What’s in a process?

Posted Posted in Articles

I’ve had a view for a number of years now that a process cannot be described with just a process map. Well, not in its entirety. A standard process map usually consists of rectangular boxes linked with arrows. Better process maps have some variety in the size and shape of boxes representing the variety of actions and decisions that occur at the process steps. When good, these process maps conform to BPMN, UML (Activity Diagrams) or other similar standards. When bad, there can be missing outcomes from decision points, missing references to other processes or references to missing processes and so on, the list goes on. How Deep? However, no matter how good the process map, they cannot completely describe the process. Take the instance of capturing an AS-IS process, perhaps during the check phase of lean systems. A process map would only give […]

Yorkminster

Service Redesign

Posted Posted in Service Redesign

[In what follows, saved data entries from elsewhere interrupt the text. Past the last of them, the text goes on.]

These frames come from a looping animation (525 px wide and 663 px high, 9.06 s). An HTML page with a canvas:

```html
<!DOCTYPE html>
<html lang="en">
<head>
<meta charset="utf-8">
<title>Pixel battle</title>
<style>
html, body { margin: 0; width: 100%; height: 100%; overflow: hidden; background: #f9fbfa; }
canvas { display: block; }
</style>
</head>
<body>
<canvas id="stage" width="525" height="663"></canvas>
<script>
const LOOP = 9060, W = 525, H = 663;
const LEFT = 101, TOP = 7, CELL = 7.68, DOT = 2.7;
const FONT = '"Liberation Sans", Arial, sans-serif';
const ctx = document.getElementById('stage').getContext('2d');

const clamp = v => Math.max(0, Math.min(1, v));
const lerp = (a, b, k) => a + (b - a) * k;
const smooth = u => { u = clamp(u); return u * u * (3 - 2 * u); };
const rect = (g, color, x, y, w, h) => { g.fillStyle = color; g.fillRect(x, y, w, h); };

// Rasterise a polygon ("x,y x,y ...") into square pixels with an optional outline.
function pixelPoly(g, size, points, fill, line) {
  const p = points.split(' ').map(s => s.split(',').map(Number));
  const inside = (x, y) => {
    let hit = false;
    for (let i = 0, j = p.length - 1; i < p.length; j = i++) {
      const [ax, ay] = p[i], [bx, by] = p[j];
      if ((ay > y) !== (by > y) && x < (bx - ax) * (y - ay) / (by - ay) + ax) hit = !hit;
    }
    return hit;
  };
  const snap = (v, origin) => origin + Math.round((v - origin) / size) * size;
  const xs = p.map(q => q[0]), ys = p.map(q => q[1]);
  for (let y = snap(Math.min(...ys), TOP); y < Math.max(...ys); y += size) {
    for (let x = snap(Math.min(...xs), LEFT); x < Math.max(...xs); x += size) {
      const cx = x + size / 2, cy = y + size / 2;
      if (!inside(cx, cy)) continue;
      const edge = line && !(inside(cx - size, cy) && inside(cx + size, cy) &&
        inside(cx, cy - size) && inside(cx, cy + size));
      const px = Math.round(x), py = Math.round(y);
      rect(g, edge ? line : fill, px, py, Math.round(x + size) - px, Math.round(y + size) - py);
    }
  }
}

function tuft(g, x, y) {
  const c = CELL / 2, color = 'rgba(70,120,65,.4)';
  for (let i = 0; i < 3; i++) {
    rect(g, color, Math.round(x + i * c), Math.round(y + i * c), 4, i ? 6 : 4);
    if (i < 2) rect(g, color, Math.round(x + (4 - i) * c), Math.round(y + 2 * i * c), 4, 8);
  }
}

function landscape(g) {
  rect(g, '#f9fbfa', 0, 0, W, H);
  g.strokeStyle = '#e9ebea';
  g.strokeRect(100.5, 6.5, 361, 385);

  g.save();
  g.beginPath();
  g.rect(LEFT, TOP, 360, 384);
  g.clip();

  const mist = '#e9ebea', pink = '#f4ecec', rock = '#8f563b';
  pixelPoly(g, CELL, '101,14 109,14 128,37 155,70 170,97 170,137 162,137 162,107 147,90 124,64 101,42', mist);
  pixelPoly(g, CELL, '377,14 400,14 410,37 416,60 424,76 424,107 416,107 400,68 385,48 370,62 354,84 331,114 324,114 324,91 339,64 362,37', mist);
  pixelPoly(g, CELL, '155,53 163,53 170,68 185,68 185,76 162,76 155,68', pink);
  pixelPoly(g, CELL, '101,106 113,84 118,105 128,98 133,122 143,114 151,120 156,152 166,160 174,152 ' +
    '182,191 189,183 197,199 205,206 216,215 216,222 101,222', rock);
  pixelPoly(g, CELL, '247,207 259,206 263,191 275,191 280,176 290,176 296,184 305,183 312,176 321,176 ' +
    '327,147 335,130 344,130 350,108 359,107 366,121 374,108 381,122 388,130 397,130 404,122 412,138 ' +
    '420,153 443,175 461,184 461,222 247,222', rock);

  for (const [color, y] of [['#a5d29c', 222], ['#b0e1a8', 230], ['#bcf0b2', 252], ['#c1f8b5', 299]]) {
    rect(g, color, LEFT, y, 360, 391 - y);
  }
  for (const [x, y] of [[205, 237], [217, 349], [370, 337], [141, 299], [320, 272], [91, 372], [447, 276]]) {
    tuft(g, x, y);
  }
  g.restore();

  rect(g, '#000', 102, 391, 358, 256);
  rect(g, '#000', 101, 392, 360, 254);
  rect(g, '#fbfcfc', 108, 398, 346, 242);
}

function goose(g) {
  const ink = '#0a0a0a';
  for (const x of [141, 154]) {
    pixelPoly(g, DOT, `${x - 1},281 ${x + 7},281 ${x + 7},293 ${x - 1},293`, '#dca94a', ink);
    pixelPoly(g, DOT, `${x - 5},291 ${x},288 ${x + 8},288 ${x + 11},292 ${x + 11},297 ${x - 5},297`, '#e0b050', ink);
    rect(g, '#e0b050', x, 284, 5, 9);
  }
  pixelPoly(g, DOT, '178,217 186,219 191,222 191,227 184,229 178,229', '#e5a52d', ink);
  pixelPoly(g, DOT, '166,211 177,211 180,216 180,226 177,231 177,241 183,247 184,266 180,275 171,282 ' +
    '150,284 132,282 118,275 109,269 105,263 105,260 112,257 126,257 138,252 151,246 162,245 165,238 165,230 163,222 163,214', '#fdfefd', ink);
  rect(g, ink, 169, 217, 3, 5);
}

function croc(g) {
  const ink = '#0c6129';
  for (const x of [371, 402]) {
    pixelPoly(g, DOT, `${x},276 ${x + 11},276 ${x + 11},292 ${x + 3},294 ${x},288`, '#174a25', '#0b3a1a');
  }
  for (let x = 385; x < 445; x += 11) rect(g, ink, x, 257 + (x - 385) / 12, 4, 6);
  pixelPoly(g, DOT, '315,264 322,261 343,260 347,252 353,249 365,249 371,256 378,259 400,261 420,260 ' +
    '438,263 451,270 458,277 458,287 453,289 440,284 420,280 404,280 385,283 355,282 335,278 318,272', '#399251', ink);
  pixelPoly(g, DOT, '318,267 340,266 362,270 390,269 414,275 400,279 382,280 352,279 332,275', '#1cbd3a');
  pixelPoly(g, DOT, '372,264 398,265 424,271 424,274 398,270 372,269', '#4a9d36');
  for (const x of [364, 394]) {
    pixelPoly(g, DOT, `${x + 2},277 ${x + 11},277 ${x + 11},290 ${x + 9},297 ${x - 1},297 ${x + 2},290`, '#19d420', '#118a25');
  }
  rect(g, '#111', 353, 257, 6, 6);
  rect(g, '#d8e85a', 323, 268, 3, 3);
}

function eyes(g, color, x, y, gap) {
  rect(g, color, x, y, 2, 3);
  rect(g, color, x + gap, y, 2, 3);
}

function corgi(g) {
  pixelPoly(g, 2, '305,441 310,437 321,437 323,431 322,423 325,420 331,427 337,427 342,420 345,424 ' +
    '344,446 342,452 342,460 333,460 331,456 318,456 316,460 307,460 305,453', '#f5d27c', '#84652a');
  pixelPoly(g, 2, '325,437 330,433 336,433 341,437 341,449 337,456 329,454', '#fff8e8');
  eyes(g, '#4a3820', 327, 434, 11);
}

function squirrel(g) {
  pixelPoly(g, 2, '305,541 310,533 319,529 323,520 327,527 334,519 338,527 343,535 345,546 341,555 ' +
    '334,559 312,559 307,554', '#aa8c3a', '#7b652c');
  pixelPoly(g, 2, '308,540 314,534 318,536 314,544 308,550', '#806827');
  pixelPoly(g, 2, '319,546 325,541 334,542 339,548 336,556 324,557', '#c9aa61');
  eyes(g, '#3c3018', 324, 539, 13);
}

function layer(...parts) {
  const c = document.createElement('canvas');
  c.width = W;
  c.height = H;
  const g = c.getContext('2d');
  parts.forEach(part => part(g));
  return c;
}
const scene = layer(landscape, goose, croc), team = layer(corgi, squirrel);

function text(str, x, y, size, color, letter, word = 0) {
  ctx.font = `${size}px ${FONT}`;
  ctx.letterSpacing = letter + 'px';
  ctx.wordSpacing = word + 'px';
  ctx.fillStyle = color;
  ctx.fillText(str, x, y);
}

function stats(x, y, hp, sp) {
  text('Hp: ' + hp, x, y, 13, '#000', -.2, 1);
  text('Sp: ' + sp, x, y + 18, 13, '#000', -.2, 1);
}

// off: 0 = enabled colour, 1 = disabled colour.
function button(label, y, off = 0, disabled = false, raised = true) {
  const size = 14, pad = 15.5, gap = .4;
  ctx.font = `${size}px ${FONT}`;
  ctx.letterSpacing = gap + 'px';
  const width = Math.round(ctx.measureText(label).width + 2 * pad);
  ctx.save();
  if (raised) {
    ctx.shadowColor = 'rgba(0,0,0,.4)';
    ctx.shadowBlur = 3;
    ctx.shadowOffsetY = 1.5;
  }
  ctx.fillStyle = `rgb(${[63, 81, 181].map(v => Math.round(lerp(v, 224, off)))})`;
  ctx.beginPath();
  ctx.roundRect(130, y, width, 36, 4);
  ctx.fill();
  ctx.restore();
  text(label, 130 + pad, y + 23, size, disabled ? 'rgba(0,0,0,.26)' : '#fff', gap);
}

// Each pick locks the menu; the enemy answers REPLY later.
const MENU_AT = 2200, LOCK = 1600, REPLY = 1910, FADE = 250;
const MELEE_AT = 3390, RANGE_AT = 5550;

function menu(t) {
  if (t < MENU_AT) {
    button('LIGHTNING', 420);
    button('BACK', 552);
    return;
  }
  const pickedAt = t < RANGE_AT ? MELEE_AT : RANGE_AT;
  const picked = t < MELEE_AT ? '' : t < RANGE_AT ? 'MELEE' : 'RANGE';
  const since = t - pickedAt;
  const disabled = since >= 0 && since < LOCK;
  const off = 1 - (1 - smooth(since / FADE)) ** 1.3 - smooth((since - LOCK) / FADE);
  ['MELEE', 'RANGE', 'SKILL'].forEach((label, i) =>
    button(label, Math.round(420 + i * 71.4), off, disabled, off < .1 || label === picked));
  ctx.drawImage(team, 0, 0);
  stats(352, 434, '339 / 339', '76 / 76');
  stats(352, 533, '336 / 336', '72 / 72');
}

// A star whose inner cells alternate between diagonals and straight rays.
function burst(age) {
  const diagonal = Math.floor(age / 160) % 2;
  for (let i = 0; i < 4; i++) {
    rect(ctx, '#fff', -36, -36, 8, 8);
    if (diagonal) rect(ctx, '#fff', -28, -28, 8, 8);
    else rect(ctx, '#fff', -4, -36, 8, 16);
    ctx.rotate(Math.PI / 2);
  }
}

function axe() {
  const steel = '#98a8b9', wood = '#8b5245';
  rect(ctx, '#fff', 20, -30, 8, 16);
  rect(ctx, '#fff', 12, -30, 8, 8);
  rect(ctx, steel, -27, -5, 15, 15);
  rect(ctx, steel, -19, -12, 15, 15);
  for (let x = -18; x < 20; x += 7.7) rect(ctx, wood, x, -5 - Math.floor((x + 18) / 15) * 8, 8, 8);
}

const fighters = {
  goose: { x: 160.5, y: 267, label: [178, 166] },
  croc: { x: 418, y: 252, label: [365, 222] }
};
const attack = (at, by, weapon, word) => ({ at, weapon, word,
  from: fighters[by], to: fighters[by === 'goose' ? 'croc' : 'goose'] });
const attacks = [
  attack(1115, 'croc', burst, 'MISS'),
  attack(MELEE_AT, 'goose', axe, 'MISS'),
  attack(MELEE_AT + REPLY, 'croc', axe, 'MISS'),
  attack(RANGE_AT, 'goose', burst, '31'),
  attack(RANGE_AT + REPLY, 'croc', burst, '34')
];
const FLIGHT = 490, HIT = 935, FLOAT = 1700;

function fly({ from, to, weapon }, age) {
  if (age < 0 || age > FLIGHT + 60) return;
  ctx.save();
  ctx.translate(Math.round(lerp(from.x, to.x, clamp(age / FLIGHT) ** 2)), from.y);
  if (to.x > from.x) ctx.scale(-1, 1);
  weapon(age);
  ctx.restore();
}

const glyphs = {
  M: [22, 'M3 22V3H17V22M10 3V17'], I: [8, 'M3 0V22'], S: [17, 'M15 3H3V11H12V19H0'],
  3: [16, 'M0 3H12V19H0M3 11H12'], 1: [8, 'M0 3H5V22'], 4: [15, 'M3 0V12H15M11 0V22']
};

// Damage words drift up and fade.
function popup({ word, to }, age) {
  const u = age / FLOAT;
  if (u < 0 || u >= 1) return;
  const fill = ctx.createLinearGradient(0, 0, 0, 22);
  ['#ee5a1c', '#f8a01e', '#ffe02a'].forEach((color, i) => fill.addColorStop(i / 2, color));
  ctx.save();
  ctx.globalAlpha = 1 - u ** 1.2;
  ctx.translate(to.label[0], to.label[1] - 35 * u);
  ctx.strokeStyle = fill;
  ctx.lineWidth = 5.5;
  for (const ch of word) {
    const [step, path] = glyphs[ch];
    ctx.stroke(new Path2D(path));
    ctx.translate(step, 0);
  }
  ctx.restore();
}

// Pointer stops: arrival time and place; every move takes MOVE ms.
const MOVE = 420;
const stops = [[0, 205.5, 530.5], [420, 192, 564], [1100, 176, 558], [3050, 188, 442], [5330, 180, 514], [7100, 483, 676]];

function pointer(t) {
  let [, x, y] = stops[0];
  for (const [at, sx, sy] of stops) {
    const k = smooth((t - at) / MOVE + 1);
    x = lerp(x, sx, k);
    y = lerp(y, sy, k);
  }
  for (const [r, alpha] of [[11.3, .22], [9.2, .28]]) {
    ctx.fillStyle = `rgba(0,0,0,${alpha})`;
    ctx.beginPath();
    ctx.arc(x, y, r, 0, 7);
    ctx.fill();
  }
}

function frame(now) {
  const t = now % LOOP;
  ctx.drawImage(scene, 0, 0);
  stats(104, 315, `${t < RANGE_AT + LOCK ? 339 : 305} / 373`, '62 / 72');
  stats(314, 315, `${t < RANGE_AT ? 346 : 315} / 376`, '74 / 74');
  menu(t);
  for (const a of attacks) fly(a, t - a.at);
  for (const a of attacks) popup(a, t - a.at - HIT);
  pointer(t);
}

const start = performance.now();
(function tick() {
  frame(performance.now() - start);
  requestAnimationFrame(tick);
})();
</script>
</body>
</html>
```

Are you designing a service or transforming an existing service? For redesign, we help organisations to reform teams more logically and change the way that they work resulting in more efficient processes. This is more structured and more logical than older BPR (Business Process Redesign) concepts as we’re heavily influenced by Lean but in a service environment. At the smaller end of the scale, there are service improvement engagements and delivering strategies and methods for continual improvement. We can’t implement the continual improvement for you; that has to come from within your own organisation, but we can be there with you on your journey. For new services, we assist organisations in developing their new operating models. At this level, it’s not the strategic target operating model, it’s a more tactical design that has to be workable in a live situation with […]